13. Pearson, R. D., R. T. Steigbigel, H. T. Davis, and S. W. Chapmann. 1980. Method for reliable determination of minimal lethal antibiotic concentrations. Antimicrob. Agents Chemother. 18:699-708. [PMC free article] [PubMed]
14. Perlman, B. B., and L. R. Freedman. 1971. Experimental endocarditis. II. Staphylococcal infection of the aortic valve following placement of a polyethylene catheter in the left side of the heart. Yale J. Biol. Med. 44:206-213. [PMC free article] [PubMed]
15. Peterson, L. R., and C. J. Shanholtzer. 1992. Tests for bactericidal effects of antimicrobial agents: technical performance and clinical relevance. Clin. Microbiol. Rev. 5:420-432. [PMC free article] [PubMed]

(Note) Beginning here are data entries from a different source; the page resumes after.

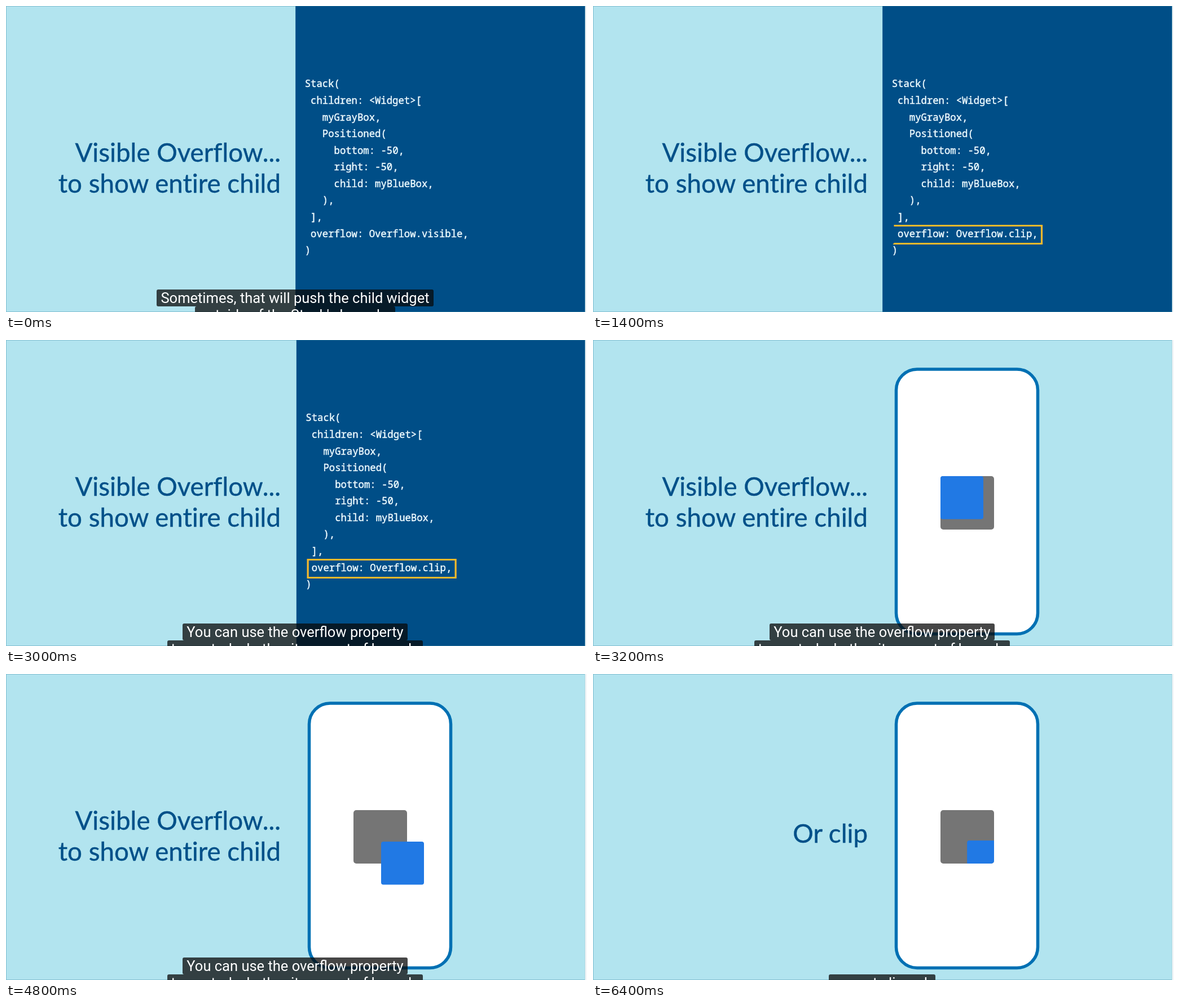
An HTML page that plays this animation: 1030x544 px, repeating every 6600 ms.

```html
<!DOCTYPE html>
<html lang="en">
<head>
<meta charset="utf-8">
<title>Stack overflow property</title>
<style>
  html, body { margin: 0; width: 100%; height: 100%; overflow: hidden; background: #f5f7f8; }
  svg { position: absolute; left: 0; top: 0; }
  .head { font: 45.7px Lato, sans-serif; font-variant-ligatures: none; fill: #005089; stroke: #005089;
    stroke-width: .4; text-anchor: end; }
  .code { font: 500 17.28px "Noto Sans Mono", monospace; fill: #effbff; stroke: #effbff;
    stroke-width: .45; white-space: pre; }
  #caption { position: absolute; left: 0; top: 504px; width: 1025px; height: 40px; overflow: hidden;
    font: 25.5px/30px Roboto, sans-serif; color: #fff; text-align: center; }
  #caption div { height: 30px; white-space: nowrap; }
  #caption span { display: inline-block; padding: 0 7px; border-radius: 3px; background: rgba(8, 8, 8, .75); }
</style>
</head>
<body>
<svg width="1030" height="544" viewBox="0 0 1030 544">
  <defs>
    <clipPath id="stage"><rect width="1026.5" height="544"/></clipPath>
    <clipPath id="parent"><rect x="616" y="242" width="95" height="95" rx="5"/></clipPath>
  </defs>
  <g clip-path="url(#stage)">
    <rect width="1027" height="544" fill="#b2e4ef"/>
    <g id="visibleHead" class="head">
      <text x="487" y="277">Visible Overflow...</text>
      <text x="487" y="332">to show entire child</text>
    </g>
    <text id="clipHead" class="head" x="487" y="300">Or clip</text>
    <rect x="537.5" y="52" width="251" height="470.5" rx="37" fill="#fff" stroke="#0070b3" stroke-width="5.5"/>
    <rect x="616" y="242" width="95" height="95" rx="5" fill="#757575"/>
    <g id="childClip"><rect id="child" width="76" height="76.5" rx="4" fill="#2179e4"/></g>
    <g id="panel">
      <rect x="513.2" width="514" height="544" fill="#004e87"/>
      <g id="code" class="code"></g>
      <path id="mark" d="M533.5 390.5H795.5V422.5H533.5Z" pathLength="1" fill="none" stroke="#f8b92c" stroke-width="3.2"/>
    </g>
    <rect x=".5" y=".5" width="1026" height="543" fill="none" stroke="#3f89a3" stroke-opacity=".4"/>
  </g>
</svg>
<div id="caption"></div>
<script>
const LOOP = 6600, STEP = 200;
const $ = id => document.getElementById(id);
const span = (t, from, to) => Math.min(1, Math.max(0, (t - from) / (to - from)));
const ease = p => p < .5 ? 4 * p ** 3 : 1 - 4 * (1 - p) ** 3;

const source = [
  'Stack(',
  ' children: <Widget>[',
  '   myGrayBox,',
  '   Positioned(',
  '     bottom: -50,',
  '     right: -50,',
  '     child: myBlueBox,',
  '   ),',
  ' ],',
  ' overflow: Overflow.visible,',
  ')'
];
const rows = source.map((line, i) => {
  const row = document.createElementNS('http://www.w3.org/2000/svg', 'text');
  row.setAttribute('x', 529.7 + 10.37 * line.search(/\S/));
  row.setAttribute('y', 144.4 + 29.57 * i);
  row.textContent = line.trim();
  $('code').append(row);
  return row;
});

// Each caption: start, end, lines; an empty line keeps its place.
const captions = [
  [0, 1000, 'Sometimes, that will push the child widget', "outside of the Stack's bounds."],
  [1600, 5200, 'You can use the overflow property', 'to control whether items out of bounds'],
  [5200, LOOP, '', 'are not clipped.']
];
let shown;
function showCaption(t) {
  const now = captions.find(([from, to]) => t >= from && t < to);
  if (now === shown) return;
  shown = now;
  $('caption').innerHTML = (now || []).slice(2)
    .map(line => `<div>${line && `<span>${line}</span>`}</div>`).join('');
}

// The value is erased letter by letter, then the new one is typed.
function overflowValue(t) {
  return t < 600
    ? 'visible'.slice(0, Math.round(7 * (1 - span(t, 100, 600))))
    : 'clip'.slice(0, Math.round(4 * span(t, 600, 1000)));
}

function draw(t) {
  rows[9].textContent = `overflow: Overflow.${overflowValue(t)},`;

  const drawn = span(t, 1000, 1423);
  $('mark').style.display = drawn ? '' : 'none';
  $('mark').setAttribute('stroke-dasharray', drawn < 1 ? `${drawn} 2` : 'none');

  const slide = span(t, 2980, 3200);
  $('panel').style.display = slide < 1 ? '' : 'none';
  $('panel').setAttribute('transform', `translate(${514 * slide ** 2.4})`);

  const clipped = t >= 5800;
  const move = clipped ? ease(span(t, 5800, 6560))
    : ease(span(t, 3400, 4160)) - ease(span(t, 4900, 5660));
  $('child').setAttribute('transform', `translate(${616 + 49 * move} ${242 + 56 * move})`);
  $('childClip').setAttribute('clip-path', clipped ? 'url(#parent)' : 'none');

  $('visibleHead').setAttribute('opacity', 1 - span(t, 5770, 6100));
  $('clipHead').setAttribute('opacity', span(t, 6050, 6350));
  showCaption(t);
}

const start = performance.now();
function tick() {
  const t = (performance.now() - start) % LOOP;
  draw(Math.floor(t / STEP) * STEP);
  requestAnimationFrame(tick);
}
tick();
</script>
</body>
</html>
```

16. Sader, H. S., T. R. Fritsche, K. Kaniga, Y. Ge, and R. N. Jones. 2005. Antimicrobial activity and spectrum of PPI-0903M (T-91825), a novel cephalosporin, tested again a worldwide collection of clinical strains. Antimicrob. Agents Chemother. 49:3501-3512. [PMC free article] [PubMed]
17. Wysocki, M., F. Delatour, F. Faurisson, A. Rauss, Y. Pean, B. Misset, F. Thomas, J. F. Timsit, T. Similowski, H. Mentec, L. Mier, and D. Dreyfuss. 2001. Continuous versus intermittent infusion of vancomycin in severe staphylococcal infections: prospective multicenter randomized study. Antimicrob. Agents Chemother. 45:2460-2467. [PMC free article] [PubMed]

Articles from Antimicrobial Agents and Chemotherapy are provided here courtesy of American Society for Microbiology (ASM)